In New Mexico, a $175 monthly supplement for each child in care — an approximately 25% increase from the normal average rate — is effective in April and will continue until emergency restrictions are lifted. The state is also issuing a supplement directly to young people in independent living programs. “By helping to stabilize our youth where they are, we hope to prevent placement instability or homelessness during the surge or after,” says Brian Blalock, cabinet secretary for New Mexico’s Children, Youth and Families Department. “That’s why it was critical to provide this relief as soon as possible.”
“Agencies will have to evaluate whether this approach works for their specific situation,” Blazey says. “Our goal is to give young people in foster care stability and keep them in family-based care — and to support the foster parents who are first responders in the crisis.”
Three-step process to determine foster parent rates

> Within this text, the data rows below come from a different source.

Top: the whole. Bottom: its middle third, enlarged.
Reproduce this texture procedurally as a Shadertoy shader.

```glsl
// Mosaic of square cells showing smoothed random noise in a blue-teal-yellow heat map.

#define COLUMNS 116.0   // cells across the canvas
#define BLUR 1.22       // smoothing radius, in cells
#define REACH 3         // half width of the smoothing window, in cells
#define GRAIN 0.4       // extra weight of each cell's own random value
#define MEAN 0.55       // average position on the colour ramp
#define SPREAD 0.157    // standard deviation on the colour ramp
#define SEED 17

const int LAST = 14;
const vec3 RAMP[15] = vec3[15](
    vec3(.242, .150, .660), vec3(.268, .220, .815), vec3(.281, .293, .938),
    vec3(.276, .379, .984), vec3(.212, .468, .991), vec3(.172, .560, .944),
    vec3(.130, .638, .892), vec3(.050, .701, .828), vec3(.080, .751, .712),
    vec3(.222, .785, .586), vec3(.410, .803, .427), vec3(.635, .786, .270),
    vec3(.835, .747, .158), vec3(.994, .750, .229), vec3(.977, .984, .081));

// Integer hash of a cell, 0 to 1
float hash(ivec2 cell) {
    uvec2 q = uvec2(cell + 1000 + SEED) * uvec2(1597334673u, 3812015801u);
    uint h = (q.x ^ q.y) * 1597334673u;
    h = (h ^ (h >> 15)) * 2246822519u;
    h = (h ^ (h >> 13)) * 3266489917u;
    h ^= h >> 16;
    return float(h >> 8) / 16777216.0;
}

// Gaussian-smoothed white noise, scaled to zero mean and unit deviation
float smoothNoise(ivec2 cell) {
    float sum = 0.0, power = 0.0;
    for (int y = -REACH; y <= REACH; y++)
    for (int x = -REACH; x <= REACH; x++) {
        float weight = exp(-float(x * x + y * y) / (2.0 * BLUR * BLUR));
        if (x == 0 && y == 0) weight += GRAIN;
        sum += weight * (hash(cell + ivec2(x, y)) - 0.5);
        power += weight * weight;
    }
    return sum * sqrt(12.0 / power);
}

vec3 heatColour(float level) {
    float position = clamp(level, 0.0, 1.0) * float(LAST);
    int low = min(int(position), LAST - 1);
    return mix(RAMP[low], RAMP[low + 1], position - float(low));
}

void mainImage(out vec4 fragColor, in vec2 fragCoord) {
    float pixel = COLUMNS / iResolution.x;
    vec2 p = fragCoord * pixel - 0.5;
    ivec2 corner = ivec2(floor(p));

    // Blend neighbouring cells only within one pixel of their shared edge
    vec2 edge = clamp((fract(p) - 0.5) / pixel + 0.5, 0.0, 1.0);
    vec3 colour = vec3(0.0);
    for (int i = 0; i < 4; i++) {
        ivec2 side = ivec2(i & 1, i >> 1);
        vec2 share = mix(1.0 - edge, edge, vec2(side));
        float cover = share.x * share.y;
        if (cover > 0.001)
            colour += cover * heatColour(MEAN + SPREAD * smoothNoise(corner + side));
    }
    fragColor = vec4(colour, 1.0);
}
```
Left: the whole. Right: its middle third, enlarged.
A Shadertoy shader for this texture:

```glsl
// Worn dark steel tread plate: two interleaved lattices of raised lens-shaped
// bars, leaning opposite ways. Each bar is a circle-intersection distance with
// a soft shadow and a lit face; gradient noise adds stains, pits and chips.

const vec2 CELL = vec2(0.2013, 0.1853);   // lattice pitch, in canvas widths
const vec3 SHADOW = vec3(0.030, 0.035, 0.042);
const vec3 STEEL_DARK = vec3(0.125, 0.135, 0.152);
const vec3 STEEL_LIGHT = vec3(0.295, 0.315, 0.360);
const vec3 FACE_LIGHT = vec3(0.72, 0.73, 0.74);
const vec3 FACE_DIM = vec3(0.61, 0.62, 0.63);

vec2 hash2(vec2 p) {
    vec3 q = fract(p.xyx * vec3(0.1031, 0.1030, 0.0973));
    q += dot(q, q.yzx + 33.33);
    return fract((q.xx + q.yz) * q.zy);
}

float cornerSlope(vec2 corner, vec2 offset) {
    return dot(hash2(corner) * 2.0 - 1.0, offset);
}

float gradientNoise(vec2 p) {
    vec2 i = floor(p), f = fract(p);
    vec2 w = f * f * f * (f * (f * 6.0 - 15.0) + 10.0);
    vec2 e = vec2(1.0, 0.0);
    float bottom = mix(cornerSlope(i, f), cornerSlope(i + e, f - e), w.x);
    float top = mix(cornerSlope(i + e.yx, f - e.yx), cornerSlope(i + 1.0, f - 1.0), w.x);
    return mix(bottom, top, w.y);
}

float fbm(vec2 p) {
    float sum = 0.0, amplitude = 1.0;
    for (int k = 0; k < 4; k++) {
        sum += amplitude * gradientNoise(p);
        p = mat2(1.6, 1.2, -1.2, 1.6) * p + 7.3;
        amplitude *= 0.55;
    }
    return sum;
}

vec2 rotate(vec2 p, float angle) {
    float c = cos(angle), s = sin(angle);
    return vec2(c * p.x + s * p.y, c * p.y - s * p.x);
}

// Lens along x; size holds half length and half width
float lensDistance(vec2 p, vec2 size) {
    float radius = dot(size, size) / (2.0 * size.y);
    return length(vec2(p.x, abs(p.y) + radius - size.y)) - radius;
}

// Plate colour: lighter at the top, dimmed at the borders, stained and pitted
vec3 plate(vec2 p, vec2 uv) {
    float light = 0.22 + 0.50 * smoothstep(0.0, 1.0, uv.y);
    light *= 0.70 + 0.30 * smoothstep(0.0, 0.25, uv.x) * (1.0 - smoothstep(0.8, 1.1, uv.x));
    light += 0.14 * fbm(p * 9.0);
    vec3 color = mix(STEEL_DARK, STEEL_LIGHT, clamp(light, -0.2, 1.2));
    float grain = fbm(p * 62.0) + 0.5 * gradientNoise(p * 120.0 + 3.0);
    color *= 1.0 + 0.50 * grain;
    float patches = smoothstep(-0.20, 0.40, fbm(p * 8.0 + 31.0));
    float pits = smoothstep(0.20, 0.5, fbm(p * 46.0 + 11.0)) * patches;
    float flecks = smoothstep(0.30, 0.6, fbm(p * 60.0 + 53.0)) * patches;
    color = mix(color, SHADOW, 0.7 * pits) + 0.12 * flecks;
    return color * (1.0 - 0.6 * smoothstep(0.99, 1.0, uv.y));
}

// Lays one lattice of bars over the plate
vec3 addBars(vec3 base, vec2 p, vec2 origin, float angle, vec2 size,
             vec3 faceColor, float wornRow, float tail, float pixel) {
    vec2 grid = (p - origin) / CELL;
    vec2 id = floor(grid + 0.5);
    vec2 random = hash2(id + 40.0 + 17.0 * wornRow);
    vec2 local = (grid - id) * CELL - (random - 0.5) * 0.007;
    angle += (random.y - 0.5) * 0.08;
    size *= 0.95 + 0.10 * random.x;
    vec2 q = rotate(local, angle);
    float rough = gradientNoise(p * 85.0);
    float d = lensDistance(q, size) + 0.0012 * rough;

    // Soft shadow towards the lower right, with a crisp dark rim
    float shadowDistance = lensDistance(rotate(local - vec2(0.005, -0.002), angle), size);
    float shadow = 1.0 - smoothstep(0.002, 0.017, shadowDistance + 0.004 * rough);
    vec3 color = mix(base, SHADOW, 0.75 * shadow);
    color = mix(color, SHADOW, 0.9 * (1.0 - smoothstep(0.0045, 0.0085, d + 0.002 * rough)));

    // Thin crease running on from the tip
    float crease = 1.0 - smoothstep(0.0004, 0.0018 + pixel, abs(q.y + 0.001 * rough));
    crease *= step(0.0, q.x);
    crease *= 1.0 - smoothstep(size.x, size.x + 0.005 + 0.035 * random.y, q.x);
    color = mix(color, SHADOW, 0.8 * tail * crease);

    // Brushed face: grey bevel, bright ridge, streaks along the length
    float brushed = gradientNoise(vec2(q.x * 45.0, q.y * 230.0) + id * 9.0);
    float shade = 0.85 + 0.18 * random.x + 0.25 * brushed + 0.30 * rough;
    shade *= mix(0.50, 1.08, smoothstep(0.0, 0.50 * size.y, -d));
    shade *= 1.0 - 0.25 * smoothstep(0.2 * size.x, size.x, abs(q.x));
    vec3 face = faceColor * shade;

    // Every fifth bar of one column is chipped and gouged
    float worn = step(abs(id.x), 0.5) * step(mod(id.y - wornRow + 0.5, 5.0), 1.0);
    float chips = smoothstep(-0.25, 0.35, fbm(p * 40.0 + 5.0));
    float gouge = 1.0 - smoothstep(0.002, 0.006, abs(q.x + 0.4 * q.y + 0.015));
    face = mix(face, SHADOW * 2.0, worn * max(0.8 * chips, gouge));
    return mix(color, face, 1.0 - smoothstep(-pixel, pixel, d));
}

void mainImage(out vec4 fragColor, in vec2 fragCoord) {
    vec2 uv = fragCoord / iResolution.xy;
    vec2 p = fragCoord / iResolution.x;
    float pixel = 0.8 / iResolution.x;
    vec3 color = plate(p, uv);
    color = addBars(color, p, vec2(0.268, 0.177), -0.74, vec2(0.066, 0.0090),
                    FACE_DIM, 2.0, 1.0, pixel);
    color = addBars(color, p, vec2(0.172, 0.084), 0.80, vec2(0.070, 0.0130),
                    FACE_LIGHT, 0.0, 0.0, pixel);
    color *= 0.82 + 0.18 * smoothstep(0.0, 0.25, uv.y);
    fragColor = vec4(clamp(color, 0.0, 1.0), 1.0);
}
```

Blazey suggests a three-step process to help agencies determine if this approach will work for them.
1. Examine your priorities. Determine:
- where you can have a significant impact;
- which options align with your values and require few or no structural changes; and
- how to articulate the benefits of your selected approach.
2. Review your authorizing and operating environment. Ask these questions:
- Can you get approval for reusing this money — the dollars gained from the temporary FMAP increase — to self-finance a temporary foster parent rate increase?
- Can you see a clear path to making this happen? Remember — legal and regulatory environments vary widely by state.
- Can you execute? This will likely require changes in IT and accounting systems that process payments.
3. Do the math. Here are the steps:
- Use Blazey’s rate supplement calculator to estimate how much your state can self-finance additional, short-term supports for foster parents by repurposing funds gained from the temporarily higher FMAP rate. To use the model, you’ll need access to Title IV-E claims data from your state’s Title IV-E quarterly claim report (Form CB-496) and to bed-day census data for the population you want to cover with supplemental payments.
- Insert the data into the spreadsheet model in the cells mapped for input.
- Compute the rate increase per child, per diem and per month that can be self-financed by the expanded FMAP pay. FMAP gains begin with January–March 2020 claims.
- Remember that using this model simply identifies a potential source of additional monies to help your agency assess the feasibility of a temporary raise in foster parent rates — whether to take this approach is ultimately about your agency’s values.
Download the rate supplement calculator